“There isn’t a sports problem at play here; it’s not a rejection of sports,” he said. “It’s not a reaction to any broader social elements that have been introduced into sports content. The viewing of sports is healthy. But there now is a glut and an oversupply of what we would all think of as marquee events. And it’s just causing each individual property to get a lesser share.”

As an example, Mulvihill pointed to the most-watched shows on any given week over the past month. The slots are filled with live sports and news, showing how important those programming genres are to the television business. Take that Eagles-49ers “SNF” game from Oct. 4. Even though viewership dropped 37%, it still was one of the 15 most-watched shows on all of TV since the pandemic started back in March (see chart).

“It is just amazing when you watch the 50 most-watched shows of a week; it just leaves no doubt that our television business is a news and live sports business,” Mulvihill said.

Even without the problems caused by the pandemic, the NFL was prepared for a rough season ratings-wise. In his memo, Rolapp wrote that NFL viewership has declined in each of the past six presidential elections. “In the most recent 2016 presidential election, NFL regular season viewership was down 14% for the nine weeks prior to the election vs flat for the eight weeks after the election.”

Cable news networks have posted huge viewership gains, largely due to the presidential campaigns. That segment is up around 37% right now.

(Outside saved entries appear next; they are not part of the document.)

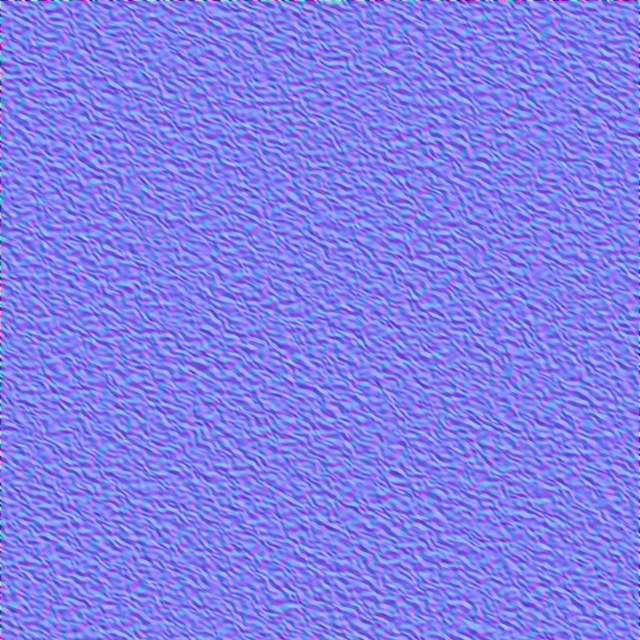
Give the GLSL for this texture map, as a three.js fragment shader.

```glsl
// Tangent-space normal map of a fine, leathery plaster grain.
// Slanted, stretched gradient noise gives a height field; its slopes become
// the normal, which is packed into red, green and blue with a soft relief tint.

varying vec2 vUv;

const vec2 RIDGE_DIR = vec2(0.857, -0.515);  // direction along the ridges
const float GRAIN_FREQ = 135.0;              // grain cells across the canvas
const float GRAIN_STRETCH = 1.65;            // ridge length over ridge width
const float BUMP = 0.44;                     // steepness of the grain
const float SAMPLE_STEP = 0.001;             // half width of the slope filter
const float RIM_WIDTH = 0.001;               // seam along the outer border

// Sine-free hash: two values in 0..1 from a cell and a seed
vec2 hash22(vec2 cell, float seed) {
  vec3 q = fract(vec3(cell.xyx + seed) * vec3(0.1031, 0.1030, 0.0973));
  q += dot(q, q.yzx + 33.33);
  return fract((q.xx + q.yz) * q.zy);
}

// Unit gradient of a lattice corner, projected on the offset to it
float cornerSlope(vec2 cell, vec2 offset, float seed) {
  vec2 g = hash22(cell, seed) * 2.0 - 1.0;
  return dot(normalize(g + 0.0001), offset);
}

float gradientNoise(vec2 p, float seed) {
  vec2 i = floor(p);
  vec2 f = p - i;
  vec2 u = f * f * f * (f * (f * 6.0 - 15.0) + 10.0);
  vec2 e = vec2(1.0, 0.0);
  float low = mix(cornerSlope(i, f, seed),
                  cornerSlope(i + e.xy, f - e.xy, seed), u.x);
  float high = mix(cornerSlope(i + e.yx, f - e.yx, seed),
                   cornerSlope(i + e.xx, f - e.xx, seed), u.x);
  return mix(low, high, u.y);
}

// Coordinates turned to the ridges and squeezed along them
vec2 ridgeSpace(vec2 p, vec2 dir, float freq, float stretch) {
  vec2 across = vec2(-dir.y, dir.x);
  return vec2(dot(p, dir) / stretch, dot(p, across)) * freq;
}

// Fine grain over a broader, less slanted swell
float grainHeight(vec2 p) {
  vec2 fine = ridgeSpace(p, RIDGE_DIR, GRAIN_FREQ, GRAIN_STRETCH);
  vec2 swell = ridgeSpace(p, vec2(0.96, -0.28), GRAIN_FREQ * 0.55, 1.4);
  float bend = gradientNoise(swell * 0.6, 41.0);
  fine += vec2(0.5, 0.9) * bend;
  return (gradientNoise(fine, 7.0) + 0.8 * gradientNoise(swell, 23.0))
         * BUMP / GRAIN_FREQ;
}

// Central differences of the height field
vec2 grainSlope(vec2 p, float h) {
  vec2 e = vec2(h, 0.0);
  return vec2(grainHeight(p + e.xy) - grainHeight(p - e.xy),
              grainHeight(p + e.yx) - grainHeight(p - e.yx)) / (2.0 * h);
}

// 1 on the left, right and top border, 0 inside
float borderRim(vec2 p, float width) {
  float d = min(min(p.x, 1.0 - p.x), 1.0 - p.y);
  return 1.0 - smoothstep(width, 2.5 * width, d);
}

// Pack a normal into colour, with less blue on the shaded side
vec3 packNormal(vec3 n, float tint) {
  vec3 color = 0.5 + 0.5 * n;
  color.b += tint * (n.x + n.y) - 0.03;
  return clamp(color, 0.0, 1.0);
}

void main() {
  vec2 slope = grainSlope(vUv, SAMPLE_STEP);
  slope *= 1.0 + 3.0 * borderRim(vUv, RIM_WIDTH);
  vec3 normal = normalize(vec3(-slope, 1.0));
  gl_FragColor = vec4(packNormal(normal, 0.1), 1.0);
}
```
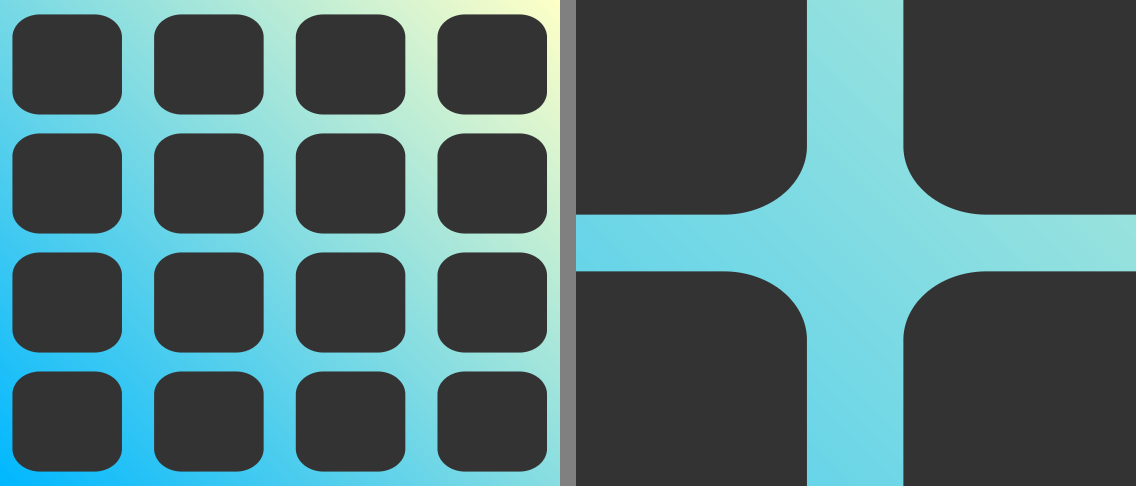
Left: the whole. Right: its middle third, enlarged.
Reproduce this pattern procedurally as a WebGL 2 fragment shader.

```glsl
#version 300 es
precision highp float;

// A 4 by 4 grid of dark tiles with elliptical corners over a diagonal gradient.
// The plane is folded into grid cells, and one rounded-box field draws each tile.
// The gradient runs at 45 degrees from the lower left to the upper right.

uniform vec2 u_resolution;
out vec4 fragColor;

// Layout, as fractions of the canvas width and height
const vec2 TILE_COUNT    = vec2(4.0, 4.0);
const vec2 GRID_CENTER   = vec2(0.4995, 0.5);
const vec2 TILE_PITCH    = vec2(0.2530, 0.2449);
const vec2 TILE_HALF     = vec2(0.0978, 0.1030);
const vec2 CORNER_RADIUS = vec2(0.0495, 0.0470);

// Colours
const vec3 TILE_COLOR     = vec3(0.200);
const vec3 GRADIENT_START = vec3(0.000, 0.718, 1.000);
const vec3 GRADIENT_END   = vec3(1.000, 1.000, 0.780);

// Linear blend at 45 degrees whose ends meet the two opposite corners
vec3 diagonalGradient(vec2 uv) {
    float t = dot(uv, u_resolution) / (u_resolution.x + u_resolution.y);
    return mix(GRADIENT_START, GRADIENT_END, t);
}

// Offset from the centre of the nearest tile in the grid
vec2 nearestTileOffset(vec2 uv) {
    vec2 p = uv - GRID_CENTER;
    vec2 limit = 0.5 * (TILE_COUNT - 1.0);
    vec2 cell = clamp(floor(p / TILE_PITCH) + 0.5, -limit, limit);
    return p - cell * TILE_PITCH;
}

// Rounded box measured in corner radii: negative inside, zero on the edge
float roundedBox(vec2 p, vec2 halfSize, vec2 radius) {
    vec2 q = (abs(p) - halfSize) / radius + 1.0;
    return length(max(q, 0.0)) + min(max(q.x, q.y), 0.0) - 1.0;
}

void main() {
    vec2 uv = gl_FragCoord.xy / u_resolution;

    // Field and its change per pixel, for an even edge on the ellipses
    float field = roundedBox(nearestTileOffset(uv), TILE_HALF, CORNER_RADIUS);
    float pixelStep = max(length(vec2(dFdx(field), dFdy(field))), 1e-5);
    float coverage = clamp(0.5 - field / pixelStep, 0.0, 1.0);

    vec3 color = mix(diagonalGradient(uv), TILE_COLOR, coverage);
    fragColor = vec4(color, 1.0);
}
```
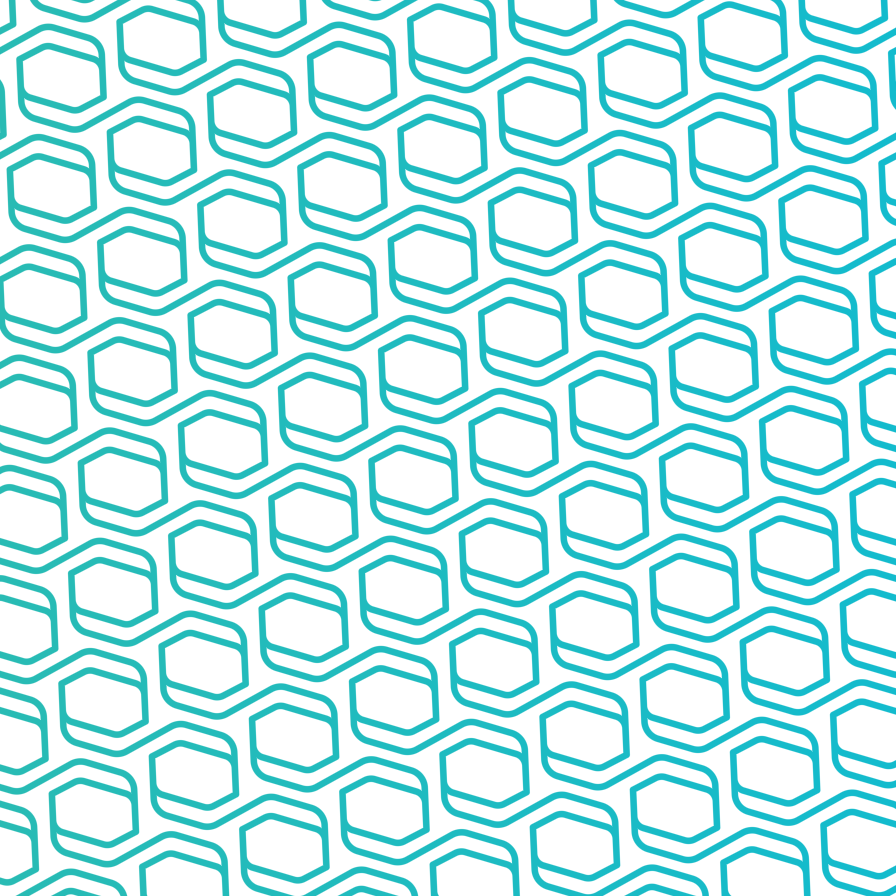
Give the GLSL for this pattern, as a Shadertoy shader.

```glsl
// Slanted lattice of linked hexagonal rings in teal line work on white.

// Lengths are in thousandths of the canvas height.
#define STEP_UP vec2(10.8, 123.1)
#define STEP_RIGHT vec2(111.7, 41.8)
#define ORIGIN vec2(472.3, 587.5)
#define LINE_WIDTH 7.3
#define INNER_TOP_RADIUS 15.0
#define INNER_SIDE_RADIUS 14.5
#define OUTER_TOP_RADIUS 22.0
#define OUTER_SIDE_RADIUS 21.0
#define PAPER vec3(1.0)
#define INK_LEFT vec3(0.16, 0.735, 0.705)
#define INK_RIGHT vec3(0.075, 0.735, 0.805)

float segmentDistance(vec2 p, vec2 a, vec2 b) {
    vec2 pa = p - a, ba = b - a;
    return length(pa - ba * clamp(dot(pa, ba) / dot(ba, ba), 0.0, 1.0));
}

// Distance to the path start - corner - end, with the corner rounded.
float roundedCorner(vec2 p, vec2 start, vec2 corner, vec2 end, float radius) {
    vec2 u = normalize(start - corner);
    vec2 v = normalize(end - corner);
    float cosHalf = sqrt(0.5 + 0.5 * dot(u, v));
    float sinHalf = sqrt(0.5 - 0.5 * dot(u, v));
    float trim = radius * cosHalf / sinHalf;
    vec2 fromCenter = p - corner - normalize(u + v) * radius / sinHalf;

    float d = min(segmentDistance(p, start, corner + u * trim),
                  segmentDistance(p, corner + v * trim, end));
    // The arc covers the wedge that lies past both tangent points
    if (dot(fromCenter, u) < 0.0 && dot(fromCenter, v) < 0.0)
        d = min(d, abs(length(fromCenter) - radius));
    return d;
}

// Upper strands of one ring; a half turn gives the lower ones.
float halfRing(vec2 p) {
    vec2 left = vec2(-46.9, 21.1);
    vec2 right = -left;
    vec2 innerTop = vec2(-16.5, 36.9);
    vec2 innerSide = vec2(45.1, 18.7);
    vec2 outerTop = vec2(-17.4, 59.0);
    vec2 outerSide = vec2(44.3, 40.8);
    vec2 innerMid = 0.5 * (innerTop + innerSide);
    vec2 outerMid = 0.5 * (outerTop + outerSide);
    vec2 link = 0.5 * (STEP_UP - STEP_RIGHT);

    float inner = min(
        roundedCorner(p, left, innerTop, innerMid, INNER_TOP_RADIUS),
        roundedCorner(p, innerMid, innerSide, right, INNER_SIDE_RADIUS));
    float outer = min(
        roundedCorner(p, link, outerTop, outerMid, OUTER_TOP_RADIUS),
        roundedCorner(p, outerMid, outerSide, right, OUTER_SIDE_RADIUS));
    return min(inner, outer);
}

// Nearest strand among the surrounding lattice cells.
float latticeDistance(vec2 p) {
    mat2 lattice = mat2(STEP_RIGHT, STEP_UP);
    vec2 cell = round(inverse(lattice) * p);
    float d = 1e5;
    for (int j = -1; j <= 1; j++) {
        for (int i = -1; i <= 1; i++) {
            vec2 q = p - lattice * (cell + vec2(i, j));
            d = min(d, min(halfRing(q), halfRing(-q)));
        }
    }
    return d;
}

void mainImage(out vec4 fragColor, in vec2 fragCoord) {
    float pixel = 1000.0 / iResolution.y;
    float d = latticeDistance(fragCoord * pixel - ORIGIN) - 0.5 * LINE_WIDTH;
    float coverage = 1.0 - smoothstep(-0.75 * pixel, 0.75 * pixel, d);

    vec3 ink = mix(INK_LEFT, INK_RIGHT, fragCoord.x / iResolution.x);
    fragColor = vec4(mix(PAPER, ink, coverage), 1.0);
}
```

“This year, it’s different because not only do you have the intensity of the election, but news viewership has been way up since March,” Mulvihill said. “You’re just layering the pandemic story on top of interest in the election. The intensity of the news cycle is the greatest it’s ever been.”